As a part of Advertising Week 2014, the 4A’s hosted its Competitive Edge series on Sept. 29, bringing together top agency and brand executives to debate the value of operating at the intersection of cultural intelligence and business innovation.
The session kicked off with a video clip from the new HBO show, “Last Week Tonight,” in which anchorman John Oliver explored recent examples of brands’ Twitter #fails. From the DiGiorno mixup with the trending #WhyIStayed hashtag to various brands tweeting misguided 9/11 content, the clip raised some very interesting points about when it is the right time for a brand to engage in real-time social practices.
Terry Young, CEO/Founder of ad newsroom sparks&honey, and his colleague Imari Oliver, VP, Director of Creative Strategy, and good friend, David Oksman, U.S. Marketing Director at Reebok, spoke about best practices for brands that want to operate at the “speed of culture” in a session entitled, Leading Culture and Collaboration.
Why do so many brands struggle with creating authentic social conversations? According to Young, brands need to identify places, trends, dialogue and topics that they want to be attached to as a first step. When thinking about everything that is happening in social – it can seem overwhelming and random, so brands need to sort through everything and zero in on the select areas of opportunities, he said. Moving at the “speed of culture” isn’t an easy feat but it’s essential for brands that want to be successful in today’s world.
Oksman’s advice: Brands need to be strategic rather than opportunistic. Just like an athlete, brands can develop muscle memory when it comes to identifying trends/cultural elements to attach to – that is what drives nimbleness, Oksman said.
Culture is the pulse of the social world and there are two types – “slow culture” and “fast culture,” according to Young. 3D printing, autonomous cars, and the sharing economy are examples of “slow culture” – these affect companies and brands over a long term.
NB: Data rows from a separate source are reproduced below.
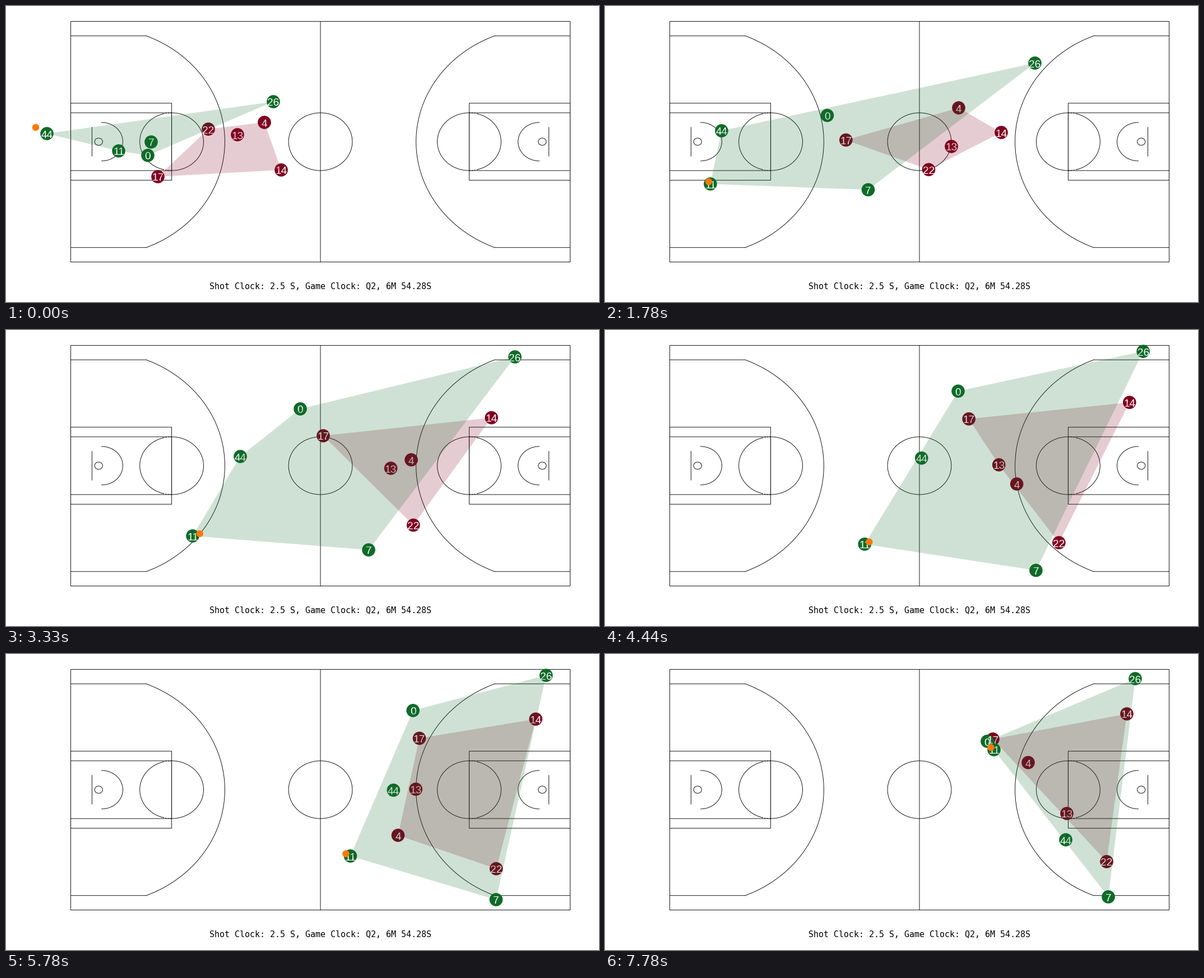
These frames come from a looping animation (1058 by 529 pixels, 8 s). A matplotlib script:

```python
import numpy as np
import matplotlib.pyplot as plt
from matplotlib.animation import FuncAnimation
from matplotlib.patches import Circle, Ellipse, Polygon, Rectangle

W, H, DPI = 1058, 529, 64
PT = 72 / DPI  # points per pixel

# The picture holds each of 36 poses; short ticks keep their starts on time.
POSES, LOOP_MS, TICK_MS, LEAD_MS = 36, 8000, 40, 32

GREEN, RED, ORANGE = "#0f6b28", "#800020", "#ff780a"
LEFT, TOP, RIGHT, BOTTOM = 115.5, 27.5, 1006.5, 457.5
FT_X, FT_Y = (RIGHT - LEFT) / 94, (BOTTOM - TOP) / 50

# Attackers: pose -> place on the stage, in pixels.
RUNS = {
    "26": {0: (477, 171), 8: (767, 102), 15: (908, 48), 22: (967, 37), 35: (946, 44)},
    "44": {0: (73, 228), 8: (208, 223), 15: (418, 226), 23: (638, 232),
           30: (751, 272), 35: (822, 332)},
    "11": {0: (201, 259), 8: (188, 318), 15: (333, 368), 23: (539, 386),
           30: (682, 290), 35: (694, 171)},
    "7": {0: (259, 243), 15: (647, 393), 23: (827, 439), 30: (909, 439), 35: (898, 434)},
    "0": {0: (253, 267), 15: (525, 141), 23: (683, 101), 30: (758, 101), 35: (682, 156)},
}
# Defenders: the attacker each one marks, and pose -> gap to that attacker.
MARKS = {
    "22": ("7", {0: (102, -23), 8: (108, -36), 30: (-10, -59), 35: (-3, -63)}),
    "13": ("44", {0: (340, 2), 8: (410, 28), 20: (138, 12), 30: (7, -15), 35: (2, -47)}),
    "4": ("11", {0: (260, -51), 8: (443, -136), 15: (390, -136), 30: (31, 0), 35: (61, 23)}),
    "14": ("26", {0: (14, 122), 8: (-60, 124), 22: (-21, 86), 35: (-15, 63)}),
    "17": ("0", {0: (18, 38), 15: (41, 48), 23: (9, 50), 30: (15, 48), 35: (10, -4)}),
}


def glide(keys):
    """Smooth path through the keys without overshoot, one point per pose."""
    t = np.array(list(keys), float)
    p = np.array(list(keys.values()), float)
    pace = np.diff(p, axis=0) / np.diff(t)[:, None]
    a, b = pace[:-1], pace[1:]
    same = a * b > 0
    inner = np.where(same, 2 * a * b / np.where(same, a + b, 1), 0)
    slope = np.vstack([pace[:1], inner, pace[-1:]])

    now = np.arange(POSES)
    i = np.clip(np.searchsorted(t, now, side="right") - 1, 0, len(t) - 2)
    span = (t[i + 1] - t[i])[:, None]
    u = (now - t[i])[:, None] / span
    return ((1 + 2 * u) * (1 - u) ** 2 * p[i] + u * (1 - u) ** 2 * span * slope[i]
            + u * u * (3 - 2 * u) * p[i + 1] + u * u * (u - 1) * span * slope[i + 1])


def ball_path(passer, carrier):
    """A quick inbound pass, then a dribble swaying around the carrier."""
    pose = np.arange(POSES)
    sway = 13 * np.cos(2 * np.pi * (pose - 16) / 28)
    carried = carrier + np.column_stack([sway, np.full(POSES, -4)])
    start = passer[0] + (-20, -11)
    u = np.clip(pose / 4, 0, 1)[:, None]
    return (1 - u) * start + u * carried


def convex_hull(points):
    pts = sorted(map(tuple, points))

    def chain(seq):
        out = []
        for x, y in seq:
            while len(out) > 1:
                (ax_, ay), (bx, by) = out[-2:]
                if (bx - ax_) * (y - ay) - (by - ay) * (x - ax_) > 0:
                    break
                out.pop()
            out.append((x, y))
        return out[:-1]

    return chain(pts) + chain(reversed(pts))


fig = plt.figure(figsize=(W / DPI, H / DPI), dpi=DPI, facecolor="white")
ax = fig.add_axes([0, 0, 1, 1])
ax.set(xlim=(0, W), ylim=(H, 0))
ax.axis("off")

INK = dict(lw=0.9 * PT, zorder=1, snap=False)


def line(xs, ys, style="-"):
    ax.plot(xs, ys, color="black", ls=style, **INK)


def rect(x, y, w, h):
    ax.add_patch(Rectangle((x, y), w, h, fill=False, ec="black", **INK))


def oval(x, y, r):
    ax.add_patch(Ellipse((x, y), 2 * r * FT_X, 2 * r * FT_Y, fill=False, ec="black", **INK))


def arc(x, y, r, start, end, side, style="-"):
    """Arc of r feet; angles are measured from the direction of `side`."""
    a = np.radians(np.linspace(start, end, 120))
    line(x + side * r * FT_X * np.cos(a), y + r * FT_Y * np.sin(a), style)


def draw_half(edge, side):
    mid = (TOP + BOTTOM) / 2

    def at(feet):
        return edge + side * feet * FT_X

    for half in (8, 6):
        rect(min(edge, at(19)), mid - half * FT_Y, 19 * FT_X, 2 * half * FT_Y)
    # Free-throw circle, broken only where its inner half begins.
    arc(at(19), mid, 6, -90, 90, side)
    arc(at(19), mid, 6, 106, 254, side)
    for a in (90, 254):
        arc(at(19), mid, 6, a, a + 16, side, (0, (3, 2)))
    corner = np.degrees(np.arcsin(22 / 23.75))
    arc(at(5.25), mid, 23.75, -corner, corner, side)
    reach = 5.25 + np.sqrt(23.75 ** 2 - 22 ** 2)
    for dy in (-22, 22):
        line([edge, at(reach)], [mid + dy * FT_Y] * 2)
    arc(at(5.8), mid, 4, -90, 90, side)
    oval(at(5.25), mid, 0.75)
    line([at(4)] * 2, [mid - 3 * FT_Y, mid + 3 * FT_Y])


rect(LEFT, TOP, RIGHT - LEFT, BOTTOM - TOP)
line([(LEFT + RIGHT) / 2] * 2, [TOP, BOTTOM])
oval((LEFT + RIGHT) / 2, (TOP + BOTTOM) / 2, 6)
draw_half(LEFT, 1)
draw_half(RIGHT, -1)
ax.text(561, 505.5, "Shot Clock: 2.5 S, Game Clock: Q2, 6M 54.28S", ha="center",
        va="baseline", family="DejaVu Sans Mono", size=15 * PT, color="black")


class Team:
    def __init__(self, paths, color, layer):
        self.paths = list(paths.values())
        self.dots = [ax.add_patch(Circle((0, 0), 11.8, fc=color, lw=0, zorder=2 + layer))
                     for _ in paths]
        self.labels = [ax.text(0, 0, name, color="white", ha="center", va="baseline",
                               family="Liberation Sans", size=19 * PT, zorder=4)
                       for name in paths]
        self.hull = ax.add_patch(Polygon([(0, 0)] * 3, fc=color, alpha=0.2, lw=0,
                                         zorder=5 + layer))

    def move(self, pose):
        spots = [path[pose] for path in self.paths]
        for (x, y), dot, label in zip(spots, self.dots, self.labels):
            dot.center = x, y
            label.set_position((x, y + 7.5))
        self.hull.set_xy(convex_hull(spots))


attack = {name: glide(keys) for name, keys in RUNS.items()}
defence = {name: attack[mark] + glide(gaps) for name, (mark, gaps) in MARKS.items()}
teams = [Team(defence, RED, 0), Team(attack, GREEN, 1)]
flight = ball_path(attack["44"], attack["11"])
ball = ax.add_patch(Circle((0, 0), 6.2, fc=ORANGE, lw=0, zorder=8))


def update(tick):
    pose = int((tick * TICK_MS + LEAD_MS) * POSES / LOOP_MS)
    for team in teams:
        team.move(pose)
    ball.center = tuple(flight[pose])
    return []


anim = FuncAnimation(fig, update, frames=LOOP_MS // TICK_MS, interval=TICK_MS,
                     init_func=lambda: update(0), repeat=True, repeat_delay=0)
plt.show()
```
Memes and viral videos though are examples of “fast culture” that impacts culture and consumers in the short term.
The panelists concluded that when brands are looking to operate at the “speed of culture” they should be asking themselves three things:
- What makes sense for their brand?
- Which aspects of real-time trends and culture are a fit with the brand’s core messaging and essence?
- Does the brand want to enter an existing conversation or create a new one?
Because isn’t creating conversations what it’s all about?
These questions were the hot topics at Wednesday’s Collaborative Economy Summit in New York City – an invite-only event co-sponsored by global digital agency, Tribal Worldwide and culture identification shop, sparks & honey.
The half-day summit brought together industry leaders and featured panels with top players in the sharing economy space — including Jeremiah Owyang, Chief Catalyst, Crowd Co.; Joe Justice, CEO of Wikispeed; Miguel McKelvey, Co-Founder, WeWork; Nick Foley,Co-Founder, Social Bicycles; Jase Wilson, CEO, Neighbor.ly; and Jerry Needel, Head of Growth, Indiegogo.
The event sparked inspiring conversations on how startups have grown the collaborative economy into a multi-billion dollar industry. Presenters shared POVs on how corporations and big brands will need to embrace this shift toward sharing and a new “agile economic model” or risk becoming irrelevant.
Wikispeed CEO, Joe Justice kicked off the conversation and went into detail about his “extreme manufacturing” business model – one that utilizes the same successful methods of fast-moving tech startups and puts the consumer at the center. It became apparent throughout the day that this was a common thread between the “disruptor companies” – whether you’re sharing a bicycle, office space or home – this new economy is about consumer centrism and the idea that the whole is greater than the individual.
Compared to the introduction of social media, the sharing economy has not been as widely accepted or adopted in today’s society, but that time will be upon us shortly according to yesterday’s panelists. And for companies and brands hesitant to join or unwilling to accept this movement, keynote speaker, Jeremiah Owyang shed some light upon it.
According to Owyang, companies will need to become service providers that operate in the collaborative marketplace. He noted that people are becoming empowered, getting what they need from each other, not necessarily from companies or big corporations. Therefore the crowd is becoming its own company.
Owyang also argued that collaboration effects every single department inside of a company. “Corporations must provide a platform to give people a place to build things,” he said.
Overall, one thing become very apparent from the discussions and presentations – the collaborative economy is here to stay and its starting to shift the way we shop, sell and experience all aspects of life. The only question left is, are you on board?